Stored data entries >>
--------------------
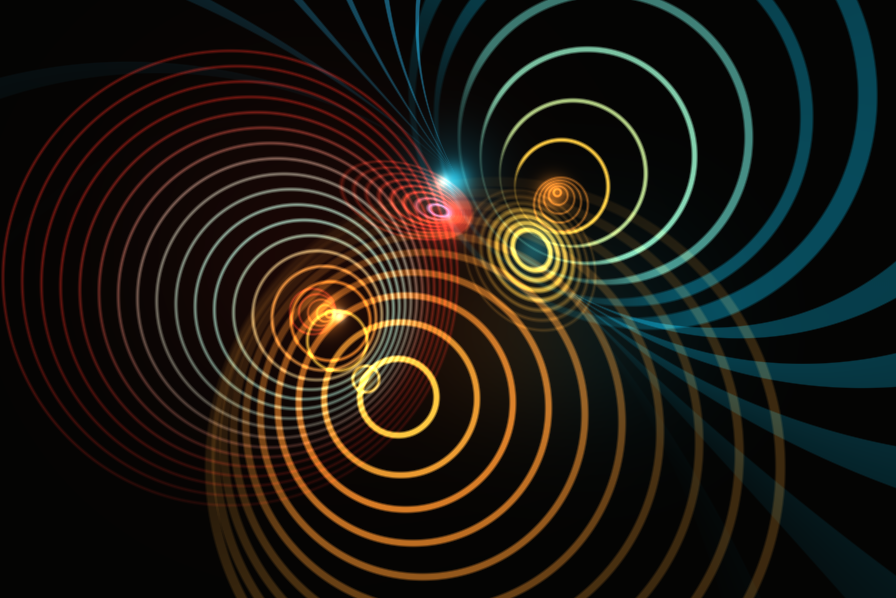
A Shadertoy shader for this background:

```glsl
// Glowing nested rings and sweeping circular arcs on a black field.

const vec3 AMBER = vec3(0.72, 0.41, 0.12);
const vec3 YELLOW = vec3(0.95, 0.76, 0.24);
const vec3 OCHRE = vec3(0.19, 0.125, 0.04);
const vec3 RED = vec3(0.34, 0.055, 0.04);
const vec3 CORAL = vec3(0.80, 0.19, 0.12);
const vec3 SEAFOAM = vec3(0.40, 0.56, 0.51);
const vec3 ICE = vec3(0.52, 0.82, 0.68);
const vec3 TEAL = vec3(0.01, 0.24, 0.30);
const vec3 CYAN = vec3(0.10, 0.75, 0.88);

// Soft line from a distance and a half width.
float stroke(float dist, float halfWidth, float edge) {
    return clamp((halfWidth - abs(dist)) / edge + 0.5, 0.0, 1.0);
}

vec3 ramp(vec3 inner, vec3 middle, vec3 outer, float s) {
    vec3 c = mix(inner, middle, smoothstep(0.0, 0.25, s));
    return mix(c, outer, smoothstep(0.25, 0.8, s));
}

// Circles (xy = centre, z = radius) growing from first to last.
// shape = easing of the radius, bend of the centre path.
// width = first and last half width, thinning towards the lower left.
vec3 rings(vec2 p, vec3 first, vec3 last, int count, vec2 shape, vec3 width,
           vec3 inner, vec3 middle, vec3 outer, vec2 light, float edge) {
    vec3 sum = vec3(0.0);
    for (int i = 0; i < count; i++) {
        float s = pow(float(i) / float(count - 1), shape.x);
        vec2 q = p - mix(first.xy, last.xy, pow(s, shape.y));
        vec2 dir = q / max(length(q), 1e-4);
        float thin = 1.0 - width.z * smoothstep(0.2, 0.95, dot(dir, vec2(-0.8, -0.6)));
        float halfWidth = mix(width.x, width.y, s * s) * thin;
        float line = stroke(length(q) - mix(first.z, last.z, s), halfWidth, edge);
        float shade = clamp(1.0 + s * dot(light, dir), 0.0, 1.15) * thin;
        sum += line * shade * ramp(inner, middle, outer, s);
    }
    return sum;
}

// Rotated local frame, shortened along its x axis.
vec2 ovalFrame(vec2 p, vec2 centre, float angle, float stretch) {
    float c = cos(angle), s = sin(angle);
    vec2 q = p - centre;
    return vec2((c * q.x + s * q.y) / stretch, c * q.y - s * q.x);
}

// Arcs of all circles through two poles, evenly spaced in angle.
vec3 poleArcs(vec2 p, vec2 middle, vec2 axis, float halfGap) {
    vec2 q = p - middle;
    float along = dot(q, axis);
    float across = dot(q, vec2(-axis.y, axis.x));
    float angle = atan(2.0 * halfGap * across, dot(q, q) - halfGap * halfGap);
    float phase = (angle - 0.01) / 0.08;
    float dist = abs(fract(phase + 0.5) - 0.5);
    float side = smoothstep(0.0, 0.35, along);
    float blur = max(1.3 * fwidth(phase), 1e-4);
    float line = stroke(dist, mix(0.07, 0.19, side), blur) / (1.0 + 2.0 * blur);
    float low = mix(-0.25, -0.12, side);
    float mask = smoothstep(low, 0.25, angle) * (1.0 - smoothstep(0.275, 0.29, angle));
    vec3 tint = mix(vec3(0.08, 0.38, 0.50), TEAL, side);
    return line * mask * tint * (0.95 + 0.4 * exp(-4.0 * length(q)));
}

float glow(vec2 p, vec2 centre, float size) {
    vec2 q = (p - centre) / size;
    return exp(-dot(q, q));
}

void mainImage(out vec4 fragColor, in vec2 fragCoord) {
    float edge = max(1.5 / iResolution.y, 0.0042);
    vec2 p = fragCoord / iResolution.y;
    vec2 leftFocus = vec2(0.557, 0.475);
    vec2 rightFocus = vec2(0.926, 0.678);

    // Dim haze
    vec3 col = vec3(0.016, 0.015, 0.011);
    col += vec3(0.085, 0.015, 0.01) * glow(p, vec2(0.52, 0.57), 0.28);
    col += vec3(0.09, 0.05, 0.01) * glow(p, vec2(0.84, 0.44), 0.16);
    col += vec3(0.0, 0.06, 0.075) * glow(p, vec2(1.02, 0.46), 0.18);

    // Blue fan above, teal bands to the right
    col += poleArcs(p, vec2(0.850, 0.615), vec2(0.688, -0.726), 0.127);

    // Large ring systems: left, lower, upper right
    col += rings(p, vec3(0.553, 0.463, 0.066), vec3(0.385, 0.535, 0.380), 16,
                 vec2(1.0), vec3(0.0025, 0.0020, 0.0), AMBER, SEAFOAM, RED,
                 vec2(-0.1, 0.65), edge);
    col += rings(p, vec3(0.666, 0.336, 0.064), vec3(0.828, 0.219, 0.477), 10,
                 vec2(0.85, 2.0), vec3(0.0050, 0.0080, 0.0), YELLOW, AMBER, OCHRE,
                 vec2(0.35, -0.75), edge);
    col += rings(p, vec3(0.939, 0.688, 0.078), vec3(1.070, 0.840, 0.381), 6,
                 vec2(1.2, 1.0), vec3(0.0030, 0.0160, 0.72), YELLOW, ICE, TEAL,
                 vec2(0.1, -0.15), edge);

    // Tilted ovals between the systems
    vec2 gold = ovalFrame(p, vec2(0.889, 0.582), -0.95, 1.25);
    col += rings(gold, vec3(0.0, 0.0, 0.029), vec3(0.010, -0.012, 0.100), 7,
                 vec2(1.0), vec3(0.0036, 0.0015, 0.0), YELLOW, YELLOW * 0.75, OCHRE,
                 vec2(0.3, 0.0), edge);
    vec2 scarlet = ovalFrame(p, vec2(0.734, 0.648), -0.30, 1.9);
    col += rings(scarlet, vec3(0.0, 0.0, 0.009), vec3(-0.030, 0.0, 0.059), 8,
                 vec2(1.0), vec3(0.0014, 0.0012, 0.0), vec3(0.7, 0.5, 0.8), CORAL,
                 CORAL * 0.5, vec2(0.2, 0.0), edge);

    // Small loops touching each focus
    col += rings(p, vec3(leftFocus + vec2(-0.006, 0.0), 0.006),
                 vec3(leftFocus + vec2(-0.034, 0.004), 0.038), 5,
                 vec2(1.0), vec3(0.0012, 0.0014, 0.0), AMBER, AMBER * 0.8,
                 CORAL * 0.6, vec2(0.0), edge);
    col += rings(p, vec3(rightFocus + vec2(0.006, 0.0), 0.006),
                 vec3(rightFocus + vec2(0.012, -0.020), 0.045), 5,
                 vec2(1.0), vec3(0.0012, 0.0014, 0.0), AMBER, AMBER * 0.8,
                 AMBER * 0.8, vec2(0.0), edge);
    col += YELLOW * 0.75 * stroke(length(p - vec2(0.564, 0.430)) - 0.050, 0.0024, edge);
    col += YELLOW * 0.8 * stroke(length(p - vec2(0.612, 0.366)) - 0.022, 0.0022, edge);

    // Hot spots
    col += AMBER * 0.9 * glow(p, leftFocus - vec2(0.012, 0.0), 0.030);
    col += vec3(0.7, 0.7, 0.6) * glow(p, leftFocus + vec2(0.010, -0.003), 0.010);
    col += AMBER * 0.9 * glow(p, rightFocus, 0.024);
    col += CYAN * 0.75 * glow(p, vec2(0.757, 0.697), 0.027);
    col += vec3(0.6, 0.4, 0.3) * glow(p, vec2(0.739, 0.696), 0.012);
    col += TEAL * 0.6 * glow(p, vec2(0.755, 0.705), 0.075);
    col += CORAL * 0.4 * glow(p, vec2(0.750, 0.635), 0.045);
    col += CYAN * 0.35 * glow(p, vec2(0.893, 0.582), 0.035);
    col += YELLOW * 0.4 * glow(p, vec2(0.609, 0.364), 0.016);

    fragColor = vec4(clamp(col, 0.0, 1.0), 1.0);
}
```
--------------------
Task >>
Since only a number is wanted, please say how many lines in the data include the word "side".

Task answer >>
4